= Task directions =
Among the entries that follow, the required portion opens with the line containing "957 C132 966" and closes with the line containing "617 C114 637". Give that portion again exactly, and nothing else.

= Entries shown =
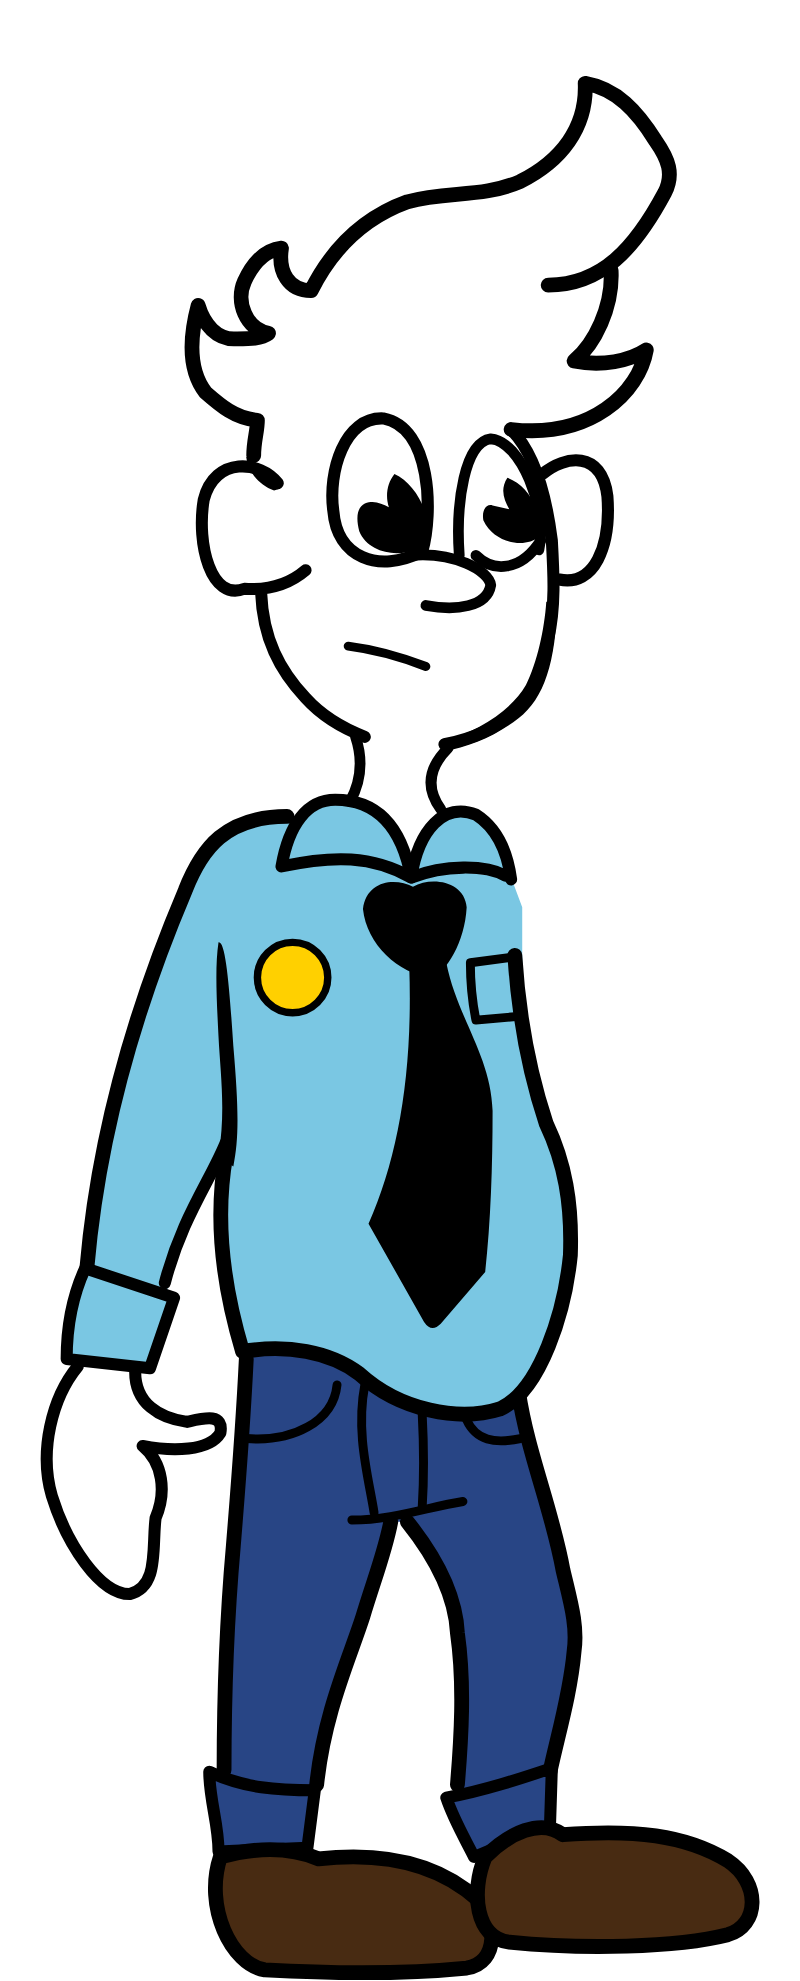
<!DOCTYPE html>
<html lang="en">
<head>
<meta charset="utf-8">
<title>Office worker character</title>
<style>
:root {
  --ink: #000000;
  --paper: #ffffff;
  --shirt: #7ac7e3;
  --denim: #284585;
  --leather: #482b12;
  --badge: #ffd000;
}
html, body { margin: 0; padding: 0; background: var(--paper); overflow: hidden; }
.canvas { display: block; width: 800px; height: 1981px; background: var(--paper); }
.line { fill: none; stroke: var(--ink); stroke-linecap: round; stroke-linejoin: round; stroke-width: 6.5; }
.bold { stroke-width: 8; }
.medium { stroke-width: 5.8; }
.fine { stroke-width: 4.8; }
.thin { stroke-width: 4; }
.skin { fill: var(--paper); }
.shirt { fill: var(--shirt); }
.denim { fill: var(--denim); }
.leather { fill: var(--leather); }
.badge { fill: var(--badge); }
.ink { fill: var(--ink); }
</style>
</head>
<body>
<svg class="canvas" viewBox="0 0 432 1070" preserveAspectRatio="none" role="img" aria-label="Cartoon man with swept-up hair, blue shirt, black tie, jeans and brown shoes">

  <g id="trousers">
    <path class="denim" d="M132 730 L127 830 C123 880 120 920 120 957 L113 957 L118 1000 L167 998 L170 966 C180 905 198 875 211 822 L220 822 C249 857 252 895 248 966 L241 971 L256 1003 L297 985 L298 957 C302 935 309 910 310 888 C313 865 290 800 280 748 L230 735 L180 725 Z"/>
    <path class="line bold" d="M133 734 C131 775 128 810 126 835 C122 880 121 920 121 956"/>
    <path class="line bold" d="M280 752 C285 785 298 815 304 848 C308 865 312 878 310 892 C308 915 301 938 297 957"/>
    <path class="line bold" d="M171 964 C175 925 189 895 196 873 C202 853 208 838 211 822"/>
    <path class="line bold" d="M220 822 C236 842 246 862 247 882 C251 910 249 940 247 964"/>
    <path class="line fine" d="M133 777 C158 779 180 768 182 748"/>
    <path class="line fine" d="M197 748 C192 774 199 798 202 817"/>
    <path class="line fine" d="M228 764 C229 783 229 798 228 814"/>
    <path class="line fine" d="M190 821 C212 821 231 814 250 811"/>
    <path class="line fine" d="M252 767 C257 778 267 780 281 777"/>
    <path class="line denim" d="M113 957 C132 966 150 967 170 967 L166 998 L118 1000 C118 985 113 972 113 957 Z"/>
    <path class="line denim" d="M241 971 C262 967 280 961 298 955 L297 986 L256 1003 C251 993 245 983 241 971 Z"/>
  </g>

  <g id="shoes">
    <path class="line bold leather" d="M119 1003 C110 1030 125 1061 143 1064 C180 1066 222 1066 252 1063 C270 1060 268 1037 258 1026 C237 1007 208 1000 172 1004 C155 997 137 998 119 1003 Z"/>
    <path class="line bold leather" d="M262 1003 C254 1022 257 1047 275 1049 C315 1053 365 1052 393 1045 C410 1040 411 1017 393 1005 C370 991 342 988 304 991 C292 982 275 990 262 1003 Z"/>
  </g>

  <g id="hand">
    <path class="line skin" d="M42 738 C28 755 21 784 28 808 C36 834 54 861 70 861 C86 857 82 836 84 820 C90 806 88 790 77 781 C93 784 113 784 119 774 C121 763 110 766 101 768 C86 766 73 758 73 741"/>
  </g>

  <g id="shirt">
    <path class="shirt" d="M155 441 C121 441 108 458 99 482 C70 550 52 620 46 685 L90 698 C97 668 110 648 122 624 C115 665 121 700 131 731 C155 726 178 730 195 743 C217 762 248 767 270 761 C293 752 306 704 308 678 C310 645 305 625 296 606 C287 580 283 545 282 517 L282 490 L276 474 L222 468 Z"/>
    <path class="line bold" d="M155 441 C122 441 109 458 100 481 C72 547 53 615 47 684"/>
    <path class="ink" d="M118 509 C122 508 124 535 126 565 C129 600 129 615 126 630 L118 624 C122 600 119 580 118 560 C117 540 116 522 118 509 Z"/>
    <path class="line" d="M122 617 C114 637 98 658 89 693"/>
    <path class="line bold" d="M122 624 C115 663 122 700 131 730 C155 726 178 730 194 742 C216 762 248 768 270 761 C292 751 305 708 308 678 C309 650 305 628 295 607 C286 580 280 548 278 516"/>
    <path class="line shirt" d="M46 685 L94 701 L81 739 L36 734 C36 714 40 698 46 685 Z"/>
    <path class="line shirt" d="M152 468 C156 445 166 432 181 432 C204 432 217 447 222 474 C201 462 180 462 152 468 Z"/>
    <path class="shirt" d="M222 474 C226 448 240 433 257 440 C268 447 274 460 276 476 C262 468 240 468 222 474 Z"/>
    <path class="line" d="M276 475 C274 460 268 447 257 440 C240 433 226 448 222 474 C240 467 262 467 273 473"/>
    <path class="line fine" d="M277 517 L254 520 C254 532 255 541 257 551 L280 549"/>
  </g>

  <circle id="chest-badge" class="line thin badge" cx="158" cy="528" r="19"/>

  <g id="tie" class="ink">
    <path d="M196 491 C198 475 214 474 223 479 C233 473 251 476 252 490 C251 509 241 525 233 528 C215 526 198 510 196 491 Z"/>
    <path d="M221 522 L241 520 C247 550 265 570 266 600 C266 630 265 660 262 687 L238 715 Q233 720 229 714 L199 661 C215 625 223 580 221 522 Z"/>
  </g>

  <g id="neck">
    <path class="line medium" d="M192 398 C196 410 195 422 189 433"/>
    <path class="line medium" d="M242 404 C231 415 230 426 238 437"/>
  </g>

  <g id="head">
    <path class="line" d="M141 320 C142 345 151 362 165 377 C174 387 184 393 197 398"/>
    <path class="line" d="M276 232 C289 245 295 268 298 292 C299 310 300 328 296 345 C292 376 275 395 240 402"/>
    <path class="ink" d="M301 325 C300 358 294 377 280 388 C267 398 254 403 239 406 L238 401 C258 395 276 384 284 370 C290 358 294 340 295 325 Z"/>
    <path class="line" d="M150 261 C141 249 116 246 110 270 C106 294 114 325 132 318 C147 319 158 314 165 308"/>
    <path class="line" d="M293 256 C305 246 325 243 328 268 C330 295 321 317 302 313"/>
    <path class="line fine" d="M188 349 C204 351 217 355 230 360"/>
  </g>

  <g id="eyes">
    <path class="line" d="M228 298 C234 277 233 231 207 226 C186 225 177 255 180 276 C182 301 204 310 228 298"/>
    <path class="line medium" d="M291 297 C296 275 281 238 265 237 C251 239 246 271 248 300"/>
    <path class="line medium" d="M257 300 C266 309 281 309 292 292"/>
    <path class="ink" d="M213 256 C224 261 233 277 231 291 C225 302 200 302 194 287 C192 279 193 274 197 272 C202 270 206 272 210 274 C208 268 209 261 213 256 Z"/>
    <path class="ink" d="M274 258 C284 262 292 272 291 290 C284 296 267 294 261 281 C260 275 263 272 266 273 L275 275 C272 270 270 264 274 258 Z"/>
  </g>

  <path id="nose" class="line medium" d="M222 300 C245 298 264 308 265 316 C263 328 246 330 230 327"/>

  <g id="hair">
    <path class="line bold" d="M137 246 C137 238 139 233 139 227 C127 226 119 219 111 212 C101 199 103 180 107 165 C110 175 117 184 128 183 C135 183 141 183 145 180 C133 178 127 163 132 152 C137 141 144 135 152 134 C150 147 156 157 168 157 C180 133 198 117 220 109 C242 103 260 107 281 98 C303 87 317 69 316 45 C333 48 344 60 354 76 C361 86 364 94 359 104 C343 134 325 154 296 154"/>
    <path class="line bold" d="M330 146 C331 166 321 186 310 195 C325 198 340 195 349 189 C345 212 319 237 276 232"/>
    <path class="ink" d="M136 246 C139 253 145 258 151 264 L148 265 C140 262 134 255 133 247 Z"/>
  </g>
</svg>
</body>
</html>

= Solved exercise =
    <path class="line denim" d="M113 957 C132 966 150 967 170 967 L166 998 L118 1000 C118 985 113 972 113 957 Z"/>
    <path class="line denim" d="M241 971 C262 967 280 961 298 955 L297 986 L256 1003 C251 993 245 983 241 971 Z"/>
  </g>

  <g id="shoes">
    <path class="line bold leather" d="M119 1003 C110 1030 125 1061 143 1064 C180 1066 222 1066 252 1063 C270 1060 268 1037 258 1026 C237 1007 208 1000 172 1004 C155 997 137 998 119 1003 Z"/>
    <path class="line bold leather" d="M262 1003 C254 1022 257 1047 275 1049 C315 1053 365 1052 393 1045 C410 1040 411 1017 393 1005 C370 991 342 988 304 991 C292 982 275 990 262 1003 Z"/>
  </g>

  <g id="hand">
    <path class="line skin" d="M42 738 C28 755 21 784 28 808 C36 834 54 861 70 861 C86 857 82 836 84 820 C90 806 88 790 77 781 C93 784 113 784 119 774 C121 763 110 766 101 768 C86 766 73 758 73 741"/>
  </g>

  <g id="shirt">
    <path class="shirt" d="M155 441 C121 441 108 458 99 482 C70 550 52 620 46 685 L90 698 C97 668 110 648 122 624 C115 665 121 700 131 731 C155 726 178 730 195 743 C217 762 248 767 270 761 C293 752 306 704 308 678 C310 645 305 625 296 606 C287 580 283 545 282 517 L282 490 L276 474 L222 468 Z"/>
    <path class="line bold" d="M155 441 C122 441 109 458 100 481 C72 547 53 615 47 684"/>
    <path class="ink" d="M118 509 C122 508 124 535 126 565 C129 600 129 615 126 630 L118 624 C122 600 119 580 118 560 C117 540 116 522 118 509 Z"/>
    <path class="line" d="M122 617 C114 637 98 658 89 693"/>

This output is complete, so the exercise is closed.